=== Begin Enclosure ===

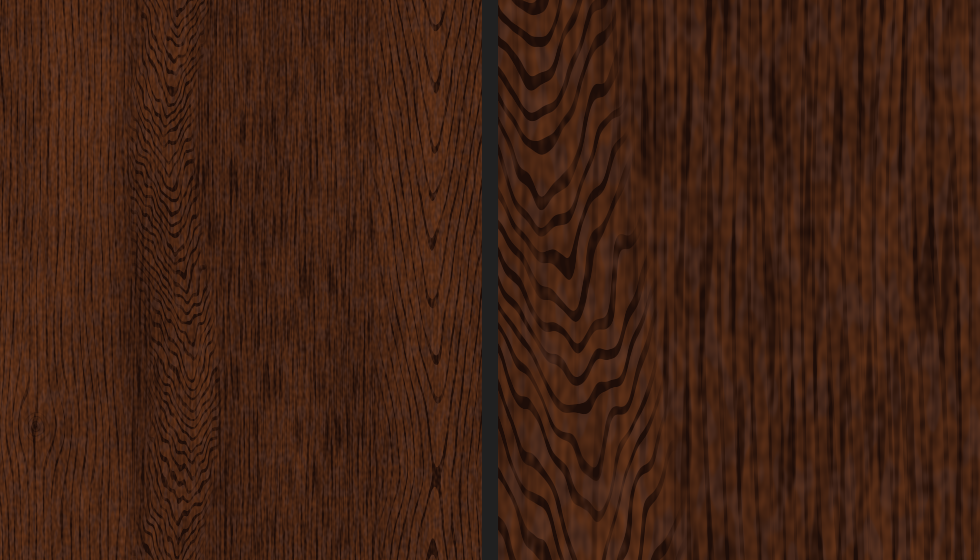
Left, the full canvas; right, a detail of the centre.
Give the GLSL for this texture, as a WebGL 2 fragment shader.

```glsl
#version 300 es
precision highp float;
// Dark stained oak: straight grain with a knot, a narrow wavy figure, a fine
// quiet band and a broad cathedral figure. Each zone is a phase field whose
// whole steps become growth rings; stretched gradient noise adds the pores.

uniform vec2 u_resolution;
out vec4 fragColor;

vec2 hashGradient(vec2 cell) {
    vec3 h = fract(cell.xyx * vec3(0.1031, 0.1030, 0.0973));
    h += dot(h, h.yzx + 33.33);
    float angle = 6.2832 * fract((h.x + h.y) * h.z);
    return vec2(cos(angle), sin(angle));
}

// Gradient noise, roughly -0.7 to 0.7
float noise(vec2 p) {
    vec2 i = floor(p), f = p - i;
    vec2 u = f * f * f * (f * (f * 6.0 - 15.0) + 10.0);
    float a = dot(hashGradient(i), f);
    float b = dot(hashGradient(i + vec2(1, 0)), f - vec2(1, 0));
    float c = dot(hashGradient(i + vec2(0, 1)), f - vec2(0, 1));
    float d = dot(hashGradient(i + vec2(1, 1)), f - vec2(1, 1));
    return mix(mix(a, b, u.x), mix(c, d, u.x), u.y);
}

// Dark line once per phase step, faded where too dense to resolve
float ringLine(float phase, float halfWidth) {
    float aa = 0.5 * fwidth(phase);
    float d = abs(fract(phase) - 0.5);
    float line = 1.0 - smoothstep(halfWidth - aa, halfWidth + aa, d);
    return mix(line, 2.0 * halfWidth, smoothstep(0.3, 0.6, aa));
}

// Straight grain that parts around a knot
float straightPhase(vec2 p, vec2 toKnot) {
    float r2 = dot(toKnot, toKnot);
    float x = p.x - toKnot.x * 0.0016 / (r2 + 0.0016);
    return x / 0.0135 + 1.6 * noise(p * vec2(7.0, 1.6))
        + 0.6 * noise(p * vec2(32.0, 5.0) + 9.0);
}

// Narrow figure of tight, ragged arches along a wandering axis
float wavyPhase(vec2 p, float dx) {
    return p.y / 0.023 - sqrt(dx * dx + 0.00025) / 0.0105
        + 1.5 * noise(p * vec2(20.0, 8.0))
        + 0.9 * noise(p * vec2(68.0, 20.0) + 5.0);
}

// Broad nested arches, turning over near the foot
float cathedralPhase(vec2 p) {
    float dx = p.x - 0.777 - 0.02 * noise(vec2(p.y * 3.0, 4.5));
    float rise = sqrt((p.y - 0.15) * (p.y - 0.15) + 0.0008);
    return rise / 0.092 - sqrt(dx * dx + 0.00022) / 0.0145
        + 1.0 * noise(p * vec2(8.0, 3.0) + 3.0)
        + 0.3 * noise(p * vec2(40.0, 9.0));
}

void main() {
    vec2 p = gl_FragCoord.xy / u_resolution.y;
    vec2 toKnot = (p - vec2(0.065, 0.238)) * vec2(1.0, 0.85);
    float knotDist = length(toKnot);
    float axisDx = p.x - 0.322 - 0.022 * cos((p.y - 0.3) * 7.0);

    // Zone masks
    float edge = p.x + 0.03 * noise(p * vec2(5.0, 3.0) + 7.0);
    float leftZone = 1.0 - smoothstep(0.20, 0.25, edge);
    float rightZone = smoothstep(0.64, 0.70, edge);
    float wavyZone = (1.0 - leftZone) * smoothstep(-0.10, -0.04, axisDx)
        * (1.0 - smoothstep(0.03, 0.06, axisDx));
    float quietZone = clamp(1.0 - leftZone - rightZone - wavyZone, 0.0, 1.0);

    // Long fine pores with crisp dark cores, and short flecks
    float fibre = noise(p * vec2(225.0, 14.0));
    float pores = smoothstep(0.06, 0.30, noise(p * vec2(190.0, 11.0) + 71.0));
    float flecks = noise(p * vec2(235.0, 105.0) + 31.0);

    // Growth rings, uneven in width and strength
    float uneven = 0.07 * noise(p * vec2(30.0, 9.0) + 17.0);
    float rings = 0.8 * leftZone * ringLine(straightPhase(p, toKnot), 0.09 + uneven);
    rings += wavyZone * ringLine(wavyPhase(p, axisDx), 0.15 + uneven);
    rings += rightZone * ringLine(cathedralPhase(p), 0.09 + uneven);
    float quietPhase = p.x / 0.0085 + 1.8 * noise(p * vec2(26.0, 2.5) + 2.0);
    rings += 0.45 * quietZone * ringLine(quietPhase, 0.13 + uneven);
    rings *= clamp(0.95 - 0.5 * flecks + 0.9 * noise(p * vec2(50.0, 12.0) + 41.0), 0.4, 1.15);

    // Knot heart with a few close rings
    float knotPhase = knotDist / 0.009 + 0.9 * noise(p * 40.0);
    float knotRings = ringLine(knotPhase, 0.14) * (1.0 - smoothstep(0.012, 0.035, knotDist));
    float heart = 1.0 - smoothstep(0.001, 0.010, knotDist + 0.006 * noise(p * 90.0));

    // Tone: broad clouds and bands, then pores and lines
    float tone = 0.72 + 0.18 * noise(p * vec2(6.0, 2.0) + 11.0)
        + 0.14 * noise(p * vec2(30.0, 1.8) + 23.0);
    tone += 0.04 * (leftZone + rightZone) - 0.07 * quietZone;
    tone -= 0.10 * (1.0 - smoothstep(0.0, 0.05, abs(edge - 0.25)))
        * (1.0 - smoothstep(0.45, 0.7, p.y));
    tone += 0.28 * fibre + 0.34 * flecks;
    tone -= pores * mix(0.16, 0.34, quietZone);
    tone -= 0.58 * rings + 0.22 * knotRings + 0.4 * heart;
    tone -= 0.14 * (1.0 - smoothstep(0.0, 0.06, knotDist));

    // Stain from near black to russet, with duller fibres among the lit ones
    tone = clamp(tone, 0.0, 1.1);
    vec3 color = mix(vec3(0.115, 0.05, 0.03), vec3(0.375, 0.195, 0.095), tone);
    float dull = smoothstep(-0.02, 0.20, noise(p * vec2(120.0, 36.0) + 53.0));
    color += dull * smoothstep(0.2, 0.6, tone) * vec3(-0.005, 0.013, 0.034);
    fragColor = vec4(color, 1.0);
}
```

=== End Enclosure ===

#### [What is needed]
Quote each entry above verbatim and drop the pictures.

#### [Finished exercise]
Left, the full canvas; right, a detail of the centre.
Give the GLSL for this texture, as a WebGL 2 fragment shader.

```glsl
#version 300 es
precision highp float;
// Dark stained oak: straight grain with a knot, a narrow wavy figure, a fine
// quiet band and a broad cathedral figure. Each zone is a phase field whose
// whole steps become growth rings; stretched gradient noise adds the pores.

uniform vec2 u_resolution;
out vec4 fragColor;

vec2 hashGradient(vec2 cell) {
    vec3 h = fract(cell.xyx * vec3(0.1031, 0.1030, 0.0973));
    h += dot(h, h.yzx + 33.33);
    float angle = 6.2832 * fract((h.x + h.y) * h.z);
    return vec2(cos(angle), sin(angle));
}

// Gradient noise, roughly -0.7 to 0.7
float noise(vec2 p) {
    vec2 i = floor(p), f = p - i;
    vec2 u = f * f * f * (f * (f * 6.0 - 15.0) + 10.0);
    float a = dot(hashGradient(i), f);
    float b = dot(hashGradient(i + vec2(1, 0)), f - vec2(1, 0));
    float c = dot(hashGradient(i + vec2(0, 1)), f - vec2(0, 1));
    float d = dot(hashGradient(i + vec2(1, 1)), f - vec2(1, 1));
    return mix(mix(a, b, u.x), mix(c, d, u.x), u.y);
}

// Dark line once per phase step, faded where too dense to resolve
float ringLine(float phase, float halfWidth) {
    float aa = 0.5 * fwidth(phase);
    float d = abs(fract(phase) - 0.5);
    float line = 1.0 - smoothstep(halfWidth - aa, halfWidth + aa, d);
    return mix(line, 2.0 * halfWidth, smoothstep(0.3, 0.6, aa));
}

// Straight grain that parts around a knot
float straightPhase(vec2 p, vec2 toKnot) {
    float r2 = dot(toKnot, toKnot);
    float x = p.x - toKnot.x * 0.0016 / (r2 + 0.0016);
    return x / 0.0135 + 1.6 * noise(p * vec2(7.0, 1.6))
        + 0.6 * noise(p * vec2(32.0, 5.0) + 9.0);
}

// Narrow figure of tight, ragged arches along a wandering axis
float wavyPhase(vec2 p, float dx) {
    return p.y / 0.023 - sqrt(dx * dx + 0.00025) / 0.0105
        + 1.5 * noise(p * vec2(20.0, 8.0))
        + 0.9 * noise(p * vec2(68.0, 20.0) + 5.0);
}

// Broad nested arches, turning over near the foot
float cathedralPhase(vec2 p) {
    float dx = p.x - 0.777 - 0.02 * noise(vec2(p.y * 3.0, 4.5));
    float rise = sqrt((p.y - 0.15) * (p.y - 0.15) + 0.0008);
    return rise / 0.092 - sqrt(dx * dx + 0.00022) / 0.0145
        + 1.0 * noise(p * vec2(8.0, 3.0) + 3.0)
        + 0.3 * noise(p * vec2(40.0, 9.0));
}

void main() {
    vec2 p = gl_FragCoord.xy / u_resolution.y;
    vec2 toKnot = (p - vec2(0.065, 0.238)) * vec2(1.0, 0.85);
    float knotDist = length(toKnot);
    float axisDx = p.x - 0.322 - 0.022 * cos((p.y - 0.3) * 7.0);

    // Zone masks
    float edge = p.x + 0.03 * noise(p * vec2(5.0, 3.0) + 7.0);
    float leftZone = 1.0 - smoothstep(0.20, 0.25, edge);
    float rightZone = smoothstep(0.64, 0.70, edge);
    float wavyZone = (1.0 - leftZone) * smoothstep(-0.10, -0.04, axisDx)
        * (1.0 - smoothstep(0.03, 0.06, axisDx));
    float quietZone = clamp(1.0 - leftZone - rightZone - wavyZone, 0.0, 1.0);

    // Long fine pores with crisp dark cores, and short flecks
    float fibre = noise(p * vec2(225.0, 14.0));
    float pores = smoothstep(0.06, 0.30, noise(p * vec2(190.0, 11.0) + 71.0));
    float flecks = noise(p * vec2(235.0, 105.0) + 31.0);

    // Growth rings, uneven in width and strength
    float uneven = 0.07 * noise(p * vec2(30.0, 9.0) + 17.0);
    float rings = 0.8 * leftZone * ringLine(straightPhase(p, toKnot), 0.09 + uneven);
    rings += wavyZone * ringLine(wavyPhase(p, axisDx), 0.15 + uneven);
    rings += rightZone * ringLine(cathedralPhase(p), 0.09 + uneven);
    float quietPhase = p.x / 0.0085 + 1.8 * noise(p * vec2(26.0, 2.5) + 2.0);
    rings += 0.45 * quietZone * ringLine(quietPhase, 0.13 + uneven);
    rings *= clamp(0.95 - 0.5 * flecks + 0.9 * noise(p * vec2(50.0, 12.0) + 41.0), 0.4, 1.15);

    // Knot heart with a few close rings
    float knotPhase = knotDist / 0.009 + 0.9 * noise(p * 40.0);
    float knotRings = ringLine(knotPhase, 0.14) * (1.0 - smoothstep(0.012, 0.035, knotDist));
    float heart = 1.0 - smoothstep(0.001, 0.010, knotDist + 0.006 * noise(p * 90.0));

    // Tone: broad clouds and bands, then pores and lines
    float tone = 0.72 + 0.18 * noise(p * vec2(6.0, 2.0) + 11.0)
        + 0.14 * noise(p * vec2(30.0, 1.8) + 23.0);
    tone += 0.04 * (leftZone + rightZone) - 0.07 * quietZone;
    tone -= 0.10 * (1.0 - smoothstep(0.0, 0.05, abs(edge - 0.25)))
        * (1.0 - smoothstep(0.45, 0.7, p.y));
    tone += 0.28 * fibre + 0.34 * flecks;
    tone -= pores * mix(0.16, 0.34, quietZone);
    tone -= 0.58 * rings + 0.22 * knotRings + 0.4 * heart;
    tone -= 0.14 * (1.0 - smoothstep(0.0, 0.06, knotDist));

    // Stain from near black to russet, with duller fibres among the lit ones
    tone = clamp(tone, 0.0, 1.1);
    vec3 color = mix(vec3(0.115, 0.05, 0.03), vec3(0.375, 0.195, 0.095), tone);
    float dull = smoothstep(-0.02, 0.20, noise(p * vec2(120.0, 36.0) + 53.0));
    color += dull * smoothstep(0.2, 0.6, tone) * vec3(-0.005, 0.013, 0.034);
    fragColor = vec4(color, 1.0);
}
```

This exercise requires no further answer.